The volunteers carried blades to enter the forest, while using hoes and pitchforks to extinguish the fire.
They created cracks in the ground to keep the fire from spreading, explained Mega.
Ato, another volunteer, said that the forest on Mt. Papandayan was prone to fires, adding that dry weather and high winds seemed to have worsened such conditions.
“If we do not immediately stop the points of origin, it is feared that the fire will quickly spread to other areas,” said Ato.
Mt. Papandayan covers a park area of approximately 225 hectares. The area includes part of a natural reserve area of 6,807 hectares.
Separately, Garut Disaster Mitigation Agency (BPBD) head Agus Saefudin said that the steep mountains had hampered their efforts to extinguish the forest fires.
“We found it hard to carry heavy tools up to the mountain,” Agus said, adding that his teams and volunteers instead used simple tools to reach rocky spots.
Despite the forest fires, Agus said that tourism sites in the mountain area, including a camping ground at Pondok Saladah, which is situated on the slopes of the mountain, were still open to the public.
“Don’t hesitate to come [to the camping ground] because the tourist spot is far from the fire,” he added.
However, the forest fire itself had become a tourist attraction for local residents.
“We can even see the fire at night, not only the smoke.
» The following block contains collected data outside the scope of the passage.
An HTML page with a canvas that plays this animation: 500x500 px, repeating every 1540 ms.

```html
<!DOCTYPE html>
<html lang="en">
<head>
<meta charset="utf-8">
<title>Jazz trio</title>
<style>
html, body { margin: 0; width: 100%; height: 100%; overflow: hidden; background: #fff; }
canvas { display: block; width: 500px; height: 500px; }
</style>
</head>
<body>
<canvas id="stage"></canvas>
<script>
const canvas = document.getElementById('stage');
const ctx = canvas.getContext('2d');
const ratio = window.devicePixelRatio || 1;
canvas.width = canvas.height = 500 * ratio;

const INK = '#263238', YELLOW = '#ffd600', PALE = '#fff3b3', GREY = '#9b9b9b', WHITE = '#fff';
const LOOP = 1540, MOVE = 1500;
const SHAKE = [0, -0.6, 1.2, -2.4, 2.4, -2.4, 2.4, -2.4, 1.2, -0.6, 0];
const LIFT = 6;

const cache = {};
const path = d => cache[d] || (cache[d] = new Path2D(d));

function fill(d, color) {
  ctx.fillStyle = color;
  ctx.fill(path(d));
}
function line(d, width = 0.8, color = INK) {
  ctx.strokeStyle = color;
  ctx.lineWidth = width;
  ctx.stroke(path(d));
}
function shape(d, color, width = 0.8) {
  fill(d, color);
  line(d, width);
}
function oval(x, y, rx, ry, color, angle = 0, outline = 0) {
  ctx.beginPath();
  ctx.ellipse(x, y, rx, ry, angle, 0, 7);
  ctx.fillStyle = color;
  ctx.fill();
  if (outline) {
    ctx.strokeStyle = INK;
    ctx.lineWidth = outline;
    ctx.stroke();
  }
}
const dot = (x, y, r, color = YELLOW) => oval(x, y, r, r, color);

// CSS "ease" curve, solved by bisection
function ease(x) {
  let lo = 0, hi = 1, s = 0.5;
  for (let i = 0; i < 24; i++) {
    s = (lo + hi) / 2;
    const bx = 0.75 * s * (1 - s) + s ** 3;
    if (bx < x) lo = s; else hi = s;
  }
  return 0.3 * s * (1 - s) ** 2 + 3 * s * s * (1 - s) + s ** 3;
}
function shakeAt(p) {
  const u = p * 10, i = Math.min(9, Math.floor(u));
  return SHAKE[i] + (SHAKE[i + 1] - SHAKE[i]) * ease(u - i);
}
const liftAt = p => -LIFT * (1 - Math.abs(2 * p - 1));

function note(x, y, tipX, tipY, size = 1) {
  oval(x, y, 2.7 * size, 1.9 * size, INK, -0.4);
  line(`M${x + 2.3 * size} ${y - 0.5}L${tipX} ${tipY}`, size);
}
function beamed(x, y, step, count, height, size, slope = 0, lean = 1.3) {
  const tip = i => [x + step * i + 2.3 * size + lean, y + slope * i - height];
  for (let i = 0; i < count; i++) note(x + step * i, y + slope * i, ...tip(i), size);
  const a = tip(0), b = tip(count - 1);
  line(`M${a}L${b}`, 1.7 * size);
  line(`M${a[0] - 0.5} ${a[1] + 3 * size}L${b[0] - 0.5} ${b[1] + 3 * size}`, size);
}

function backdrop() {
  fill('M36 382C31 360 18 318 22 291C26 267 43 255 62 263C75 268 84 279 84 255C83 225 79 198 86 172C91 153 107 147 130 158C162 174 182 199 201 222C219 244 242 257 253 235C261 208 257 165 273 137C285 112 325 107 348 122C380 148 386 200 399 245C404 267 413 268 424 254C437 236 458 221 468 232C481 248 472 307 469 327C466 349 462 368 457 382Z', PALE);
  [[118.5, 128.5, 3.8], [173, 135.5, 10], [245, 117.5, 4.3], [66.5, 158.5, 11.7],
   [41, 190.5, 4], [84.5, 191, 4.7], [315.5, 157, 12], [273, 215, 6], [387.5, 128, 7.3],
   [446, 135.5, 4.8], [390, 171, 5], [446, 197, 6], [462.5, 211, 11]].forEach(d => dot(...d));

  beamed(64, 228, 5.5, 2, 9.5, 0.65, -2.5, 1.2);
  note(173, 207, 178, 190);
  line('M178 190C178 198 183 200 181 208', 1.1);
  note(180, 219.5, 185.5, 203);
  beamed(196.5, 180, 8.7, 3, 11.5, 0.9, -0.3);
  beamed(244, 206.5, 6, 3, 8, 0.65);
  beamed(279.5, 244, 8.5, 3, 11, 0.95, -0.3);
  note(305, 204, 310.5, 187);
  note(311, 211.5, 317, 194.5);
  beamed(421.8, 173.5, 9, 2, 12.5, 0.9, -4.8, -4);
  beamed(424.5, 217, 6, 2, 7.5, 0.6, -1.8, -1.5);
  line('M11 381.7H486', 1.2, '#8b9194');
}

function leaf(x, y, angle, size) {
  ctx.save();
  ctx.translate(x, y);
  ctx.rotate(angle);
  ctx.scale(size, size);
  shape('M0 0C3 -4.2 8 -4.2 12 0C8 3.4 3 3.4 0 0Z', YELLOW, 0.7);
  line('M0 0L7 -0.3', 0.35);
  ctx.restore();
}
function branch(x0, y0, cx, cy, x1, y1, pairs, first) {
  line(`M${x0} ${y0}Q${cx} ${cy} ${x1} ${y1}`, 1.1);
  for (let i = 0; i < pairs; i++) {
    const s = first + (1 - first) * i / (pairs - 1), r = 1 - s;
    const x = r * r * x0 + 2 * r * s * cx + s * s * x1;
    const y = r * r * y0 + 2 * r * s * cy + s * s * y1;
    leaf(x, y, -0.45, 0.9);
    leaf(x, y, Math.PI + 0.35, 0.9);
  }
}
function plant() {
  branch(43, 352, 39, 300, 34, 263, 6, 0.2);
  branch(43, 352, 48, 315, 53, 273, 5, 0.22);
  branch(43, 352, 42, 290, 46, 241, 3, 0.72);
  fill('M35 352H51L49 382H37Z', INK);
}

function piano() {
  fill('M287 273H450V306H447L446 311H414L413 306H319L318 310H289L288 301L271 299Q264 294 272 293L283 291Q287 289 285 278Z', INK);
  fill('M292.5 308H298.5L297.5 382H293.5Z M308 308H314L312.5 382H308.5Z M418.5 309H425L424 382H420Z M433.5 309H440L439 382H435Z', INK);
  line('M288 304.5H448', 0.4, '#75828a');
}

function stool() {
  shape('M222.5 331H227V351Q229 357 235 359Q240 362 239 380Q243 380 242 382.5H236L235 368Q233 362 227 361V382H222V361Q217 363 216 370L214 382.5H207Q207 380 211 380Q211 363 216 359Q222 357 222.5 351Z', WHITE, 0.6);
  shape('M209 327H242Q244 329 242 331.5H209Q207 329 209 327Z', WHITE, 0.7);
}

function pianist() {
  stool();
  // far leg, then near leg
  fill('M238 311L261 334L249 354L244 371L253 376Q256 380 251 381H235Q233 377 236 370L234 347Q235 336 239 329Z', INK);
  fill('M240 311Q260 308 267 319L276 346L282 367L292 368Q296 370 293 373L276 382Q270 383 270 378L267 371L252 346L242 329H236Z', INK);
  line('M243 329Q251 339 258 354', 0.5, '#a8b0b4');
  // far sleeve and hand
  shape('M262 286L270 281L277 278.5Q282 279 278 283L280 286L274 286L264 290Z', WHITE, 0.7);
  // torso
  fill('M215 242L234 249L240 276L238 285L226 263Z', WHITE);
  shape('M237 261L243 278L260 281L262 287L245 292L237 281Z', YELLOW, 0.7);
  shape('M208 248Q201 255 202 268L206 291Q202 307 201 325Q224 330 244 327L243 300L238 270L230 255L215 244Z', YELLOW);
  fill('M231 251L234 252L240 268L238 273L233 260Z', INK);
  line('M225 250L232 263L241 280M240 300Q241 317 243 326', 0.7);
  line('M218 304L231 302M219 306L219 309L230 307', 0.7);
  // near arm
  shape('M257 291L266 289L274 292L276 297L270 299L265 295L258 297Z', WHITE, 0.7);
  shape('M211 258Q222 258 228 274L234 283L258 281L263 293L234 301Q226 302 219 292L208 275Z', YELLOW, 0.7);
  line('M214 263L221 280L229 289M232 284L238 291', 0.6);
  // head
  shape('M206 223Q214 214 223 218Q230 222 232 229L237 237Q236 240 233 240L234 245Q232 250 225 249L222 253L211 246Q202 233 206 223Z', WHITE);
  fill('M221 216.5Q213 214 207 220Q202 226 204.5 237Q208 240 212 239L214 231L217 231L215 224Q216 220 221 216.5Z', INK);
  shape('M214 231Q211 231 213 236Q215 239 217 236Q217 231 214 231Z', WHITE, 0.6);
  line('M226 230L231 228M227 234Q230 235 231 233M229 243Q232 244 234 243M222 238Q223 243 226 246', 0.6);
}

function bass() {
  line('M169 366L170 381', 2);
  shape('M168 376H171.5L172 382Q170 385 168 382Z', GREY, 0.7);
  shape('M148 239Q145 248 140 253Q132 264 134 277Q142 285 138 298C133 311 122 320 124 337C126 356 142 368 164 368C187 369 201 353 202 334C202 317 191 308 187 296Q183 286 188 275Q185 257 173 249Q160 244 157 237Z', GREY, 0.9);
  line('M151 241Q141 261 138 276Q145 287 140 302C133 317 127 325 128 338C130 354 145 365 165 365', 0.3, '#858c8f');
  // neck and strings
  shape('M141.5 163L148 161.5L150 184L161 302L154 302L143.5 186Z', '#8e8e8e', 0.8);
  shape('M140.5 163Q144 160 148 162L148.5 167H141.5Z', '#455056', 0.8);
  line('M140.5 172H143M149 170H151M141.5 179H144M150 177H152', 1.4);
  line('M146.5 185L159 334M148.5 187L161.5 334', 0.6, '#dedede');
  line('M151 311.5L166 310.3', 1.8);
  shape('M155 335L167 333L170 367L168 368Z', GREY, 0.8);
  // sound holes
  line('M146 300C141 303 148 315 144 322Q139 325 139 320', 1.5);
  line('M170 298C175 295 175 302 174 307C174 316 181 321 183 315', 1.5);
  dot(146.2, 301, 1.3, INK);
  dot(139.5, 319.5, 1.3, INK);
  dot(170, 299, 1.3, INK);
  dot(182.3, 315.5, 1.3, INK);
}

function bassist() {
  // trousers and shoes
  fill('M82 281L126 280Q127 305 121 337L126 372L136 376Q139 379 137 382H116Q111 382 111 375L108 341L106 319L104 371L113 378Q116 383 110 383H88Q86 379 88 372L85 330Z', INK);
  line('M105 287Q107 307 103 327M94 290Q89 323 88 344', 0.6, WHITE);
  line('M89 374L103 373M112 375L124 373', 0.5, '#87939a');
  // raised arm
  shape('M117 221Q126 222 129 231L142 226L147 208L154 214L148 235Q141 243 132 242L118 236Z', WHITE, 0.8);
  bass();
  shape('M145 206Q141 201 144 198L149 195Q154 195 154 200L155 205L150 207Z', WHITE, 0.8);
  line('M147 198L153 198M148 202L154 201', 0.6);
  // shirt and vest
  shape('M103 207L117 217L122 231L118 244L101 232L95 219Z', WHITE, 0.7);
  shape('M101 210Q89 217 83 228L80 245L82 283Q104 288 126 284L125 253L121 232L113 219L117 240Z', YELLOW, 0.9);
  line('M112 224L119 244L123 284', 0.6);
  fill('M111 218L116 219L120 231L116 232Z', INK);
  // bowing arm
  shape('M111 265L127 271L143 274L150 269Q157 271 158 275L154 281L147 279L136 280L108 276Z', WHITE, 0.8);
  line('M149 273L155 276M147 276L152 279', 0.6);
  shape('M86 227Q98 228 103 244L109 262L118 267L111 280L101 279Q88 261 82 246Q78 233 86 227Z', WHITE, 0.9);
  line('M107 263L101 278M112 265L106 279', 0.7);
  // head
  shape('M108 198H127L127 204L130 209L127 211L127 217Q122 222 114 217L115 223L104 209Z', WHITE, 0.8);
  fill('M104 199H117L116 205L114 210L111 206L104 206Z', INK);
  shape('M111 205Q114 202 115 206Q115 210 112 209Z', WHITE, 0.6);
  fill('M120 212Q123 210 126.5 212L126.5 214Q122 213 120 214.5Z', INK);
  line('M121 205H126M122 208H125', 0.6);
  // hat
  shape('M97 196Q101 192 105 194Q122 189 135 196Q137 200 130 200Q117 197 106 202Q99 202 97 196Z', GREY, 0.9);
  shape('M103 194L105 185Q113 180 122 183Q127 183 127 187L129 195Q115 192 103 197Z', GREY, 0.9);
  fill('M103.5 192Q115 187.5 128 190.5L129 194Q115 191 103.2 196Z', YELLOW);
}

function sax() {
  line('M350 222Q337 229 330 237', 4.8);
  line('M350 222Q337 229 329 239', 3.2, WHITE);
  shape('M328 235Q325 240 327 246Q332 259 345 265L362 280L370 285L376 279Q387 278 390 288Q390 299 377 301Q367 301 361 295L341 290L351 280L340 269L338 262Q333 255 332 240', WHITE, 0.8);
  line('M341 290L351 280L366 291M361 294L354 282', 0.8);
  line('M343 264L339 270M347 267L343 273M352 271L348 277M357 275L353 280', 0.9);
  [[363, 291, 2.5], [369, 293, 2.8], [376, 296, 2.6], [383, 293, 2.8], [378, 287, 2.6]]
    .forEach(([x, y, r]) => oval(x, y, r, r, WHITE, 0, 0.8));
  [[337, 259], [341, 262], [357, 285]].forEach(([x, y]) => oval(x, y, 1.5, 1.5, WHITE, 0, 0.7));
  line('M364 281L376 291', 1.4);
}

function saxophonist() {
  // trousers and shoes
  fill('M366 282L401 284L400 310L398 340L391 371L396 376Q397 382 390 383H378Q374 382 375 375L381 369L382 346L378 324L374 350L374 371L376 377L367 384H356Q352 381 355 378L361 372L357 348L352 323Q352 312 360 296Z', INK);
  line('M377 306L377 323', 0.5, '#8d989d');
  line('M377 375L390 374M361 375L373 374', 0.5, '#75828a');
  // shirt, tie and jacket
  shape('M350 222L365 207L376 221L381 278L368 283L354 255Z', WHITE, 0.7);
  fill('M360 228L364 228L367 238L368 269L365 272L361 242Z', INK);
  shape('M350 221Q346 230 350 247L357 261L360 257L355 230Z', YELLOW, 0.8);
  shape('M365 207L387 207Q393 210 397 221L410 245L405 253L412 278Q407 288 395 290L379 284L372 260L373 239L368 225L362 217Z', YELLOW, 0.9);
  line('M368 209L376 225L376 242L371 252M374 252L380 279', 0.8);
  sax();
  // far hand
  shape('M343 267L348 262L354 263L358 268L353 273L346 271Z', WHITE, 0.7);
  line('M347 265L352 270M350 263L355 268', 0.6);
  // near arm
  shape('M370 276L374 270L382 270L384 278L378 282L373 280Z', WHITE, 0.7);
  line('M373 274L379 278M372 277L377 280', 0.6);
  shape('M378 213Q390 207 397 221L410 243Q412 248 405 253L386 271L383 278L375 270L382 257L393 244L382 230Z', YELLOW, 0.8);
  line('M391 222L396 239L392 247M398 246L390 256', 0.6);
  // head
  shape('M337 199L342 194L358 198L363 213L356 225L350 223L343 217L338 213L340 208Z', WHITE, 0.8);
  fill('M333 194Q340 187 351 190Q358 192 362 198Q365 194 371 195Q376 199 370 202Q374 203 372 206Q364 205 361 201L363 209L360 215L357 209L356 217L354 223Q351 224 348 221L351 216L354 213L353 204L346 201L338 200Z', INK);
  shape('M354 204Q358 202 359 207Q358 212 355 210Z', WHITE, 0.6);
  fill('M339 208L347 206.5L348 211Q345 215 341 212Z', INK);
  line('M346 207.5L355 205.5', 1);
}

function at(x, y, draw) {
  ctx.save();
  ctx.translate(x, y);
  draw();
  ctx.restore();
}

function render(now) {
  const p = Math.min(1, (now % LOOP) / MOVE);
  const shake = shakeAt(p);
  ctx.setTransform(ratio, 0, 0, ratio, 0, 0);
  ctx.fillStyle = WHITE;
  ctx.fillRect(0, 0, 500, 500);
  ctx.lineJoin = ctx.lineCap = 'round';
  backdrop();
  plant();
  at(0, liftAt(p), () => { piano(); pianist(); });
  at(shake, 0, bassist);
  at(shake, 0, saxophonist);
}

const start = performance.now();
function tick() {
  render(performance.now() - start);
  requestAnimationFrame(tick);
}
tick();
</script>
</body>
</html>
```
It’s become a tourist attraction for visitors, but I do really hope that the authorities can immediately put it out,” said Ade, a vendor in the parking lot of Mt. Papandayan.
Meanwhile in Jambi, the administration will take the necessary measures to fight forest fires that have been clouding the region for some time.
“We have set up a post in Pekanbaru and another one in Kalimantan,” said Zubaidi AR, the head of the Jambi BPBD branch.
He said that his agency would launch a weather control program, in the form of artificial rain, to stop the forest fires and haze, adding that artificial rain would temporarily solve the problem.
“From 6 a.m, to 8 a.m., the haze did not look as thick as usual. We are keeping our eyes open to face any possibilities,” said Zubaidi.
Dalmanto, the head of the emergency unit at Jambi BPBD, said that the fires came from forests, peatlands, bushes and plantations in Jambi and other regions, like Riau Islands and South Sumatra.
There are more than 100 hotspots in both Riau and South Sumatra, while Jambi saw fewer such location, according to Dalmanto.